→ **WHAT THIS TASK INVOLVES**:
Whenever a line in the data holds the string "width", copy that line.

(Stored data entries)
········
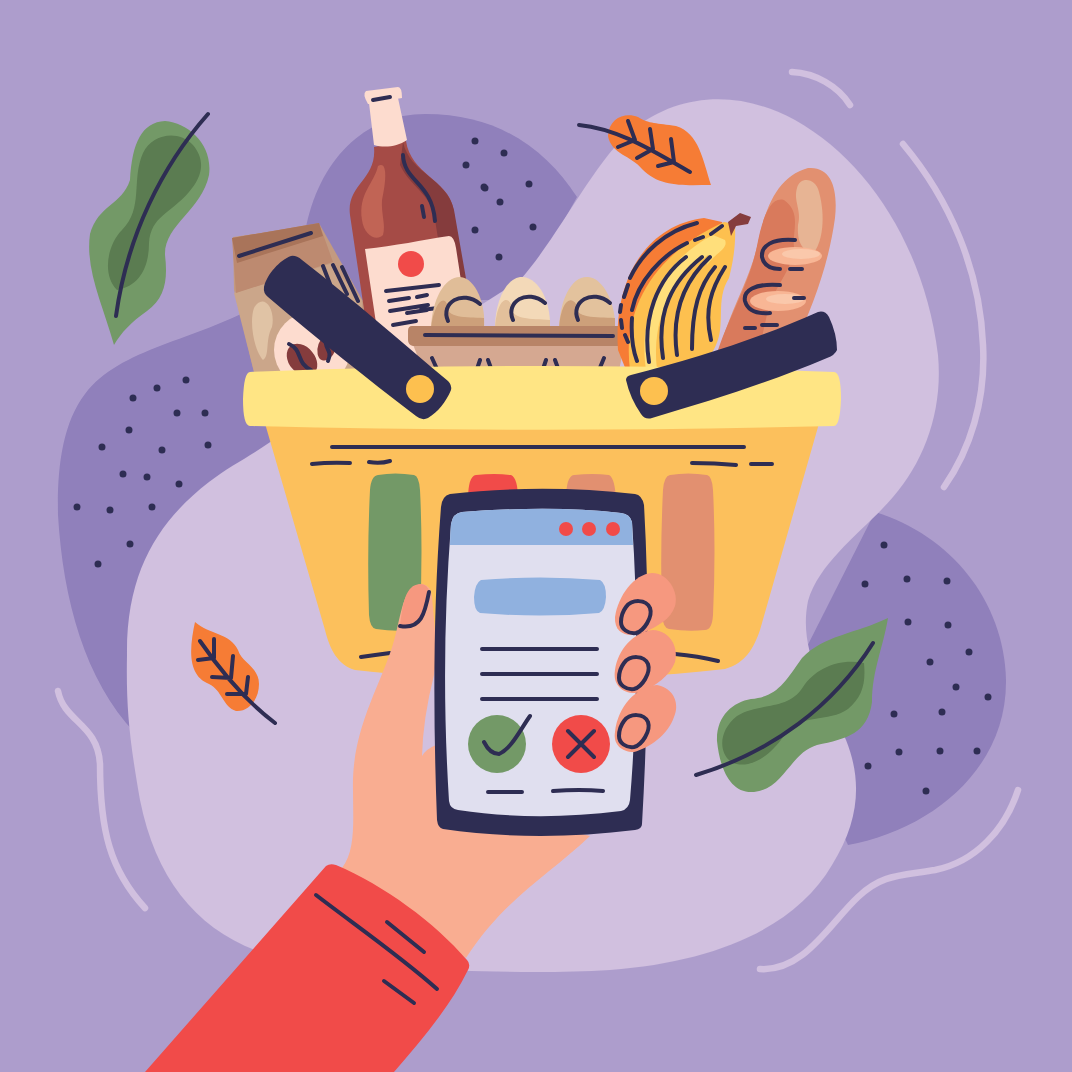
<!DOCTYPE html>
<html lang="en">
<head>
<meta charset="utf-8">
<title>Grocery order by phone</title>
<style>
:root{
  --lilac:#ad9dcc;--violet:#9080bb;--mist:#d1c0df;--ink:#2e2d53;
  --green:#739967;--green-dark:#5b7c51;--orange:#f67c35;--red:#f14b49;
  --yellow:#ffe584;--amber:#fcc05c;--sun:#fdc04f;--terracotta:#e29070;
  --skin:#f9ad91;--skin-dark:#f6987f;--screen:#e0dfef;--blue:#90b1df;
  --cream:#fddccf;--wine:#a54b46;--wine-light:#c16455;--maroon:#853c3d;
}
html,body{margin:0;width:1072px;height:1072px;overflow:hidden;background:var(--lilac)}
svg{display:block}
.violet{fill:var(--violet)}.mist{fill:var(--mist)}.ink{fill:var(--ink)}
.green{fill:var(--green)}.green-dark{fill:var(--green-dark)}.orange{fill:var(--orange)}
.red{fill:var(--red)}.yellow{fill:var(--yellow)}.amber{fill:var(--amber)}.sun{fill:var(--sun)}
.terracotta{fill:var(--terracotta)}.skin{fill:var(--skin)}.skin-dark{fill:var(--skin-dark)}
.screen{fill:var(--screen)}.blue{fill:var(--blue)}.cream{fill:var(--cream)}
.wine{fill:var(--wine)}.wine-light{fill:var(--wine-light)}.maroon{fill:var(--maroon)}
.line{fill:none;stroke:var(--ink);stroke-width:4;stroke-linecap:round;stroke-linejoin:round}
.swirl{fill:none;stroke:var(--mist);stroke-width:6.5;stroke-linecap:round}
.dots{fill:none;stroke:var(--ink);stroke-width:7;stroke-linecap:round}
</style>
</head>
<body>
<svg width="1072" height="1072" viewBox="0 0 1072 1072" role="img" aria-label="Hand confirming a grocery basket order on a phone">
<defs>
  <g id="egg-line"><path class="line" d="M0 22C-8 4 14 -10 32 5"/></g>
  <g id="nail"><path class="line" d="M-10 -10C-4 -18 10 -18 14 -9C17 0 8 14 0 16C-8 17 -15 12 -15 5C-15 0 -13 -6 -10 -10Z"/></g>
</defs>

<g id="backdrop">
  <path class="violet" d="M305 232C318 160 365 114 425 114C500 114 546 150 577 197L520 300H300Z"/>
  <path class="violet" d="M300 270C240 340 130 335 85 394C62 424 57 470 58 515C63 600 85 680 135 733L300 560Z"/>
  <path class="violet" d="M875 512C950 535 1004 600 1006 680C1007 770 930 830 848 845L780 700Z"/>
  <path class="mist" d="M520 280C560 235 595 160 632 130C680 92 740 90 795 120C870 162 925 250 938 355C943 410 925 460 893 497C865 530 820 560 808 601C798 650 825 690 846 740C862 780 860 820 832 865C795 928 715 962 610 970C510 976 400 967 320 965C220 955 160 900 140 800C129 738 126 705 127 655C126 570 160 520 209 482C235 462 262 451 285 430Z"/>
  <g class="swirl">
    <path d="M792 72C815 73 838 86 850 105"/>
    <path d="M903 144C950 200 980 270 983 345C986 400 970 450 944 487"/>
    <path d="M58 691C64 722 98 724 100 764C100 830 110 870 145 908"/>
    <path d="M1018 790C1005 830 975 862 935 870C900 876 882 874 858 897C830 923 804 972 760 969"/>
  </g>
  <path class="dots" d="M475 141h0M504 153h0M466 165h0M484 187h0M485 188h0M529 184h0M500 202h0M475 230h0M533 227h0M499 257h0M186 380h0M157 388h0M133 398h0M177 413h0M205 413h0M129 430h0M102 447h0M162 450h0M208 445h0M123 474h0M147 477h0M179 484h0M77 507h0M110 510h0M152 507h0M130 544h0M98 564h0M884 545h0M865 584h0M907 579h0M947 581h0M908 622h0M948 625h0M930 662h0M969 652h0M956 687h0M988 697h0M894 714h0M942 712h0M899 752h0M940 751h0M977 751h0M868 766h0M926 791h0"/>
</g>

<g id="green-leaves">
  <path class="green" d="M114 345C103 305 85 270 90 234C98 205 122 205 130 180C132 143 142 122 165 121C189 123 213 145 209 175C202 210 164 225 165 255C168 280 165 298 147 311C131 322 121 333 114 345Z"/>
  <path class="green-dark" d="M117 290C102 275 107 245 122 230C144 208 131 180 143 153C152 134 178 129 193 145C207 162 201 178 189 192C170 214 151 216 149 243C149 268 139 286 117 290Z"/>
  <path class="line" d="M208 114C162 166 127 236 116 316"/>
  <path class="green" d="M888 618C855 634 824 635 802 658C785 682 777 697 751 699C733 702 716 716 717 741C720 770 731 794 754 792C784 789 790 753 817 745C847 739 868 733 872 702C872 671 883 648 888 618Z"/>
  <path class="green-dark" d="M864 663C838 658 815 669 803 687C788 711 760 702 737 716C719 730 718 752 731 762C749 771 771 755 783 737C799 712 829 723 848 709C862 697 866 684 864 663Z"/>
  <path class="line" d="M873 643C834 705 773 752 696 775"/>
</g>
<g id="autumn-leaves">
  <path class="orange" d="M711 185C703 160 699 133 676 126C657 123 649 124 638 117C625 112 609 118 608 136C611 154 632 156 642 169C660 188 686 185 711 185Z"/>
  <path class="line" stroke-width="3" d="M579 125C620 129 656 153 690 172M628 121L635 140L618 147M650 129L653 149L637 158M671 139L674 162L658 166"/>
  <path class="orange" d="M195 622C210 635 230 633 238 650C242 663 259 667 259 684C259 700 248 712 236 711C223 707 222 690 209 684C186 675 190 645 195 622Z"/>
  <path class="line" d="M200 641C220 670 247 702 275 723M214 639V658L198 660M233 656L231 678L212 677M248 677L246 694L227 694"/>
</g>

<g id="coffee-bag">
  <path fill="#c39a80" d="M233 237L320 225L368 310L360 380H256L234 290Z"/>
  <path fill="#cba68a" d="M234 293L330 264L362 300V380H256Z"/>
  <path fill="#bd8a70" d="M232 238L319 223L333 262L236 293Z"/>
  <path fill="#a9745a" d="M232 238L319 223L323 236L237 263Z"/>
  <path class="line" d="M239 256L311 233M323 266L330 284M333 265L347 294M342 267L358 301"/>
  <path fill="#e0c3a5" d="M254 308C249 322 254 350 263 360C270 356 265 340 272 327C276 308 263 292 254 308Z"/>
  <circle class="cream" cx="312" cy="350" r="38"/>
  <ellipse class="maroon" cx="302" cy="360" rx="13" ry="18" transform="rotate(-40 302 360)"/>
  <ellipse class="maroon" cx="327" cy="347" rx="9" ry="14" transform="rotate(20 327 347)"/>
  <path class="line" d="M289 344C303 350 296 363 311 370M326 340C324 349 333 350 328 361"/>
</g>

<g id="bottle">
  <path class="wine" d="M374 147L406 141C411 174 447 180 453 207L468 300L462 370H373L350 215C346 184 377 180 374 147Z"/>
  <path class="maroon" d="M403 142C410 174 447 178 454 210L468 290L448 300L436 226C434 194 412 190 400 165Z"/>
  <path class="wine-light" d="M378 166C388 160 386 182 382 200C381 214 386 225 383 235C376 242 364 235 362 220C358 193 374 184 378 166Z"/>
  <path class="cream" d="M369 103L398 98L407 140C397 147 384 148 374 145ZM366 91L398 87Q402 87 402 98L368 104Q362 94 366 91Z"/>
  <path class="line" d="M373 100L390 97M403 155C404 182 432 182 435 221M422 206L424 217"/>
  <path class="cream" d="M365 249C395 246 422 240 449 236Q454 236 456 248L464 300L440 370H383Z"/>
  <circle class="red" cx="411" cy="264" r="13"/>
  <path class="line" d="M386 291L439 285M389 301L409 298M417 297L427 295M390 311L428 305M407 313L427 310M393 325L416 321M421 310L438 308"/>
</g>

<g id="eggs">
  <path fill="#e0bd98" d="M431 328C432 300 444 277 460 277C476 278 486 305 484 328Z"/>
  <path fill="#cda07a" d="M431 328C434 304 443 295 447 304C446 319 466 317 484 318V328Z"/>
  <path fill="#f3d9b8" d="M495 328C495 300 507 276 523 277C541 279 551 305 550 328Z"/>
  <path fill="#e3c09b" d="M495 328C497 301 506 295 511 304C510 321 531 318 550 320V328Z"/>
  <path fill="#e3c29d" d="M559 328C560 300 571 276 588 277C604 278 616 305 615 328Z"/>
  <path fill="#cda07a" d="M559 328C561 302 570 295 576 304C574 319 596 317 615 318V328Z"/>
  <use href="#egg-line" x="448" y="299"/><use href="#egg-line" x="513" y="298"/><use href="#egg-line" x="578" y="298"/>
  <path fill="#d5a891" d="M412 342H625L618 375H425Z"/>
  <path fill="#b88467" d="M412 326H626Q629 326 629 331V342Q629 347 623 346H413Q408 345 408 340V331Q408 326 412 326Z"/>
  <path class="line" d="M425 335L613 336M432 358L437 369M476 372L480 360M488 360L492 371M542 372L546 360M555 360L559 371M599 370L604 358"/>
</g>

<g id="bread">
  <path class="terracotta" d="M715 365C728 312 749 283 758 243C766 204 779 176 808 168C832 166 838 190 835 218C829 262 814 305 792 350Z"/>
  <path fill="#d97a5c" d="M718 350C732 310 749 285 757 246C762 219 770 196 784 200C802 213 792 231 794 247C793 270 772 290 768 310L758 355Z"/>
  <path fill="#e7b494" d="M797 188C800 176 816 178 819 192C826 218 822 241 815 251C801 253 797 240 798 225C802 210 793 201 797 188Z"/>
  <ellipse fill="#f8b695" cx="795" cy="256" rx="27" ry="9"/><ellipse fill="#f8b695" cx="778" cy="301" rx="28" ry="10"/>
  <ellipse fill="#fac8ab" cx="801" cy="254" rx="19" ry="5"/><ellipse fill="#fac8ab" cx="785" cy="299" rx="19" ry="5"/>
  <path class="line" d="M795 240C772 238 761 246 762 257C764 266 772 269 780 269M790 269H802M780 285C754 283 743 291 745 301C748 312 758 314 770 313M794 298H804M745 328H755M762 325H777"/>
</g>

<g id="bananas">
  <path class="orange" fill="#fb9440" d="M618 350C613 280 646 225 704 218L722 222L728 250L660 370H626Z"/>
  <path class="sun" d="M630 370C622 310 653 254 724 222L735 224C736 246 733 262 729 278C715 300 726 324 716 345C710 360 694 371 680 371Z"/>
  <path fill="#ffdf7b" d="M646 370C638 315 660 262 713 235L725 240C728 247 720 251 713 258C680 295 672 330 676 370Z"/>
  <path class="sun" d="M657 370C651 318 671 282 708 255L699 370Z"/>
  <path class="maroon" d="M728 222L740 213L751 217L748 224L736 226L731 236Z"/>
  <path class="line" d="M630 278C642 253 665 231 697 223M628 285L624 297M621 305L620 312M621 320L622 328M625 335L628 342M632 310C638 281 662 255 687 243M695 240L703 237M711 234L722 226M632 318C631 334 632 348 637 361M649 362C642 318 657 279 686 257M663 358C656 312 672 281 702 257M677 355C671 313 684 281 710 257M692 349C692 309 699 286 715 267M711 340C704 310 711 289 725 267"/>
</g>

<g id="basket">
  <path class="amber" d="M264 420H820L760 630C753 650 745 663 725 669C600 683 470 683 355 670C338 665 330 650 325 630Z"/>
  <path class="yellow" d="M250 372C440 364 640 364 834 372Q841 372 841 399Q840 426 834 426C640 431 440 431 250 426Q243 426 243 399Q244 372 250 372Z"/>
  <path class="green" d="M378 475Q395 472 414 475Q419 476 420 490Q423 550 420 615Q419 630 412 630Q395 632 376 629Q370 628 369 615Q367 550 370 490Q371 476 378 475Z"/>
  <path class="terracotta" d="M670 475Q688 472 707 475Q712 476 713 490Q716 550 713 615Q712 630 705 630Q688 632 669 629Q663 628 662 615Q660 550 663 490Q664 476 670 475Z"/>
  <path class="red" d="M468 500Q468 476 476 475Q495 473 511 475Q518 478 518 500Z"/>
  <path class="terracotta" d="M566 500Q566 476 574 475Q593 473 609 475Q615 478 616 500Z"/>
  <path class="line" d="M332 447H744M312 464Q330 462 350 463M369 462Q380 464 390 461M692 463Q715 463 736 465M751 464H772M361 657Q375 655 390 653M675 654Q698 656 718 661"/>
</g>
<g id="basket-handles">
  <path class="ink" d="M264 287C267 274 280 260 291 256Q296 255 302 260C355 301 405 345 448 381Q452 385 451 390C446 402 438 412 428 418Q422 421 416 416C365 377 320 341 268 297Q263 293 264 287Z"/>
  <path class="ink" d="M631 375C697 358 760 338 818 312Q825 310 829 317Q837 334 837 350Q835 355 827 358C770 382 713 400 652 418Q645 420 641 414Q630 398 626 380Q626 376 631 375Z"/>
  <circle class="sun" cx="420" cy="389" r="14"/><circle class="sun" cx="654" cy="391" r="14"/>
</g>

<g id="hand">
  <path class="skin" d="M342 868C356 850 353 820 353 790C351 725 385 680 396 633C402 610 404 585 422 584Q431 585 432 597L450 800L590 836C548 876 505 898 466 958Z"/>
  <path class="mist" d="M437 655L436 745Q426 749 422 756Q423 718 434 675Z"/>
  <path class="skin-dark" d="M400 625C403 604 405 585 420 584Q428 584 429 592C428 608 424 627 411 627Z"/>
  <path class="line" d="M429 592C425 613 421 630 400 626"/>
</g>
<g id="sleeve">
  <path class="red" d="M145 1072L326 866Q330 863 336 865C385 886 434 922 467 960Q471 964 468 970C450 1007 420 1042 394 1072Z"/>
  <path class="line" stroke-width="5" d="M316 895C355 925 400 956 437 989M387 922L424 952M384 981L414 1003"/>
</g>

<g id="phone">
  <path class="ink" d="M450 494C510 487 575 487 635 494Q642 495 644 505C650 610 648 720 642 824Q642 829 635 830C570 838 505 838 443 829Q438 828 437 820C433 715 433 610 441 507Q442 496 450 494Z"/>
  <path class="screen" d="M462 512C515 508 570 507 621 513Q630 514 632 522C639 620 637 715 630 800Q629 809 621 811C565 818 510 818 458 810Q450 809 449 801C443 705 444 615 451 524Q453 513 462 512Z"/>
  <path class="blue" d="M450 545Q450 535 451 524Q453 513 462 512C515 508 570 507 621 513Q630 514 632 522L633 545Z"/>
  <circle class="red" cx="566" cy="529" r="7"/><circle class="red" cx="589" cy="529" r="7"/><circle class="red" cx="613" cy="529" r="7"/>
  <path class="blue" d="M481 580Q540 575 600 580Q606 583 606 597Q605 611 599 613Q540 618 480 613Q474 611 474 597Q475 583 481 580Z"/>
  <path class="line" d="M482 649H597M482 674H597M482 699H597M488 792H522M553 791Q580 789 603 791"/>
  <circle class="green" cx="497" cy="744" r="29"/><circle class="red" cx="581" cy="744" r="29"/>
  <path class="line" d="M484 742Q490 754 499 754C512 748 520 730 530 716M568 731L594 757M594 731L568 757"/>
</g>

<g id="fingers">
  <path class="skin-dark" d="M615 617C618 596 634 574 652 573C668 573 679 592 675 606C671 619 658 626 643 633C628 638 614 634 615 617Z"/>
  <path class="skin-dark" d="M615 670C618 650 633 632 653 630C670 631 679 647 675 662C670 676 655 686 642 692C627 696 612 688 615 670Z"/>
  <path class="skin-dark" d="M615 732C618 706 636 687 657 685C674 688 680 704 674 717C668 735 649 748 634 752C621 752 613 744 615 732Z"/>
  <use href="#nail" x="636" y="617"/><use href="#nail" x="634" y="673"/><use href="#nail" x="634" y="731"/>
</g>
</svg>
</body>
</html>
········
→ **RESPONSE TO THE TASK**:
html,body{margin:0;width:1072px;height:1072px;overflow:hidden;background:var(--lilac)}
.line{fill:none;stroke:var(--ink);stroke-width:4;stroke-linecap:round;stroke-linejoin:round}
.swirl{fill:none;stroke:var(--mist);stroke-width:6.5;stroke-linecap:round}
.dots{fill:none;stroke:var(--ink);stroke-width:7;stroke-linecap:round}
<svg width="1072" height="1072" viewBox="0 0 1072 1072" role="img" aria-label="Hand confirming a grocery basket order on a phone">
  <path class="line" stroke-width="3" d="M579 125C620 129 656 153 690 172M628 121L635 140L618 147M650 129L653 149L637 158M671 139L674 162L658 166"/>
  <path class="line" stroke-width="5" d="M316 895C355 925 400 956 437 989M387 922L424 952M384 981L414 1003"/>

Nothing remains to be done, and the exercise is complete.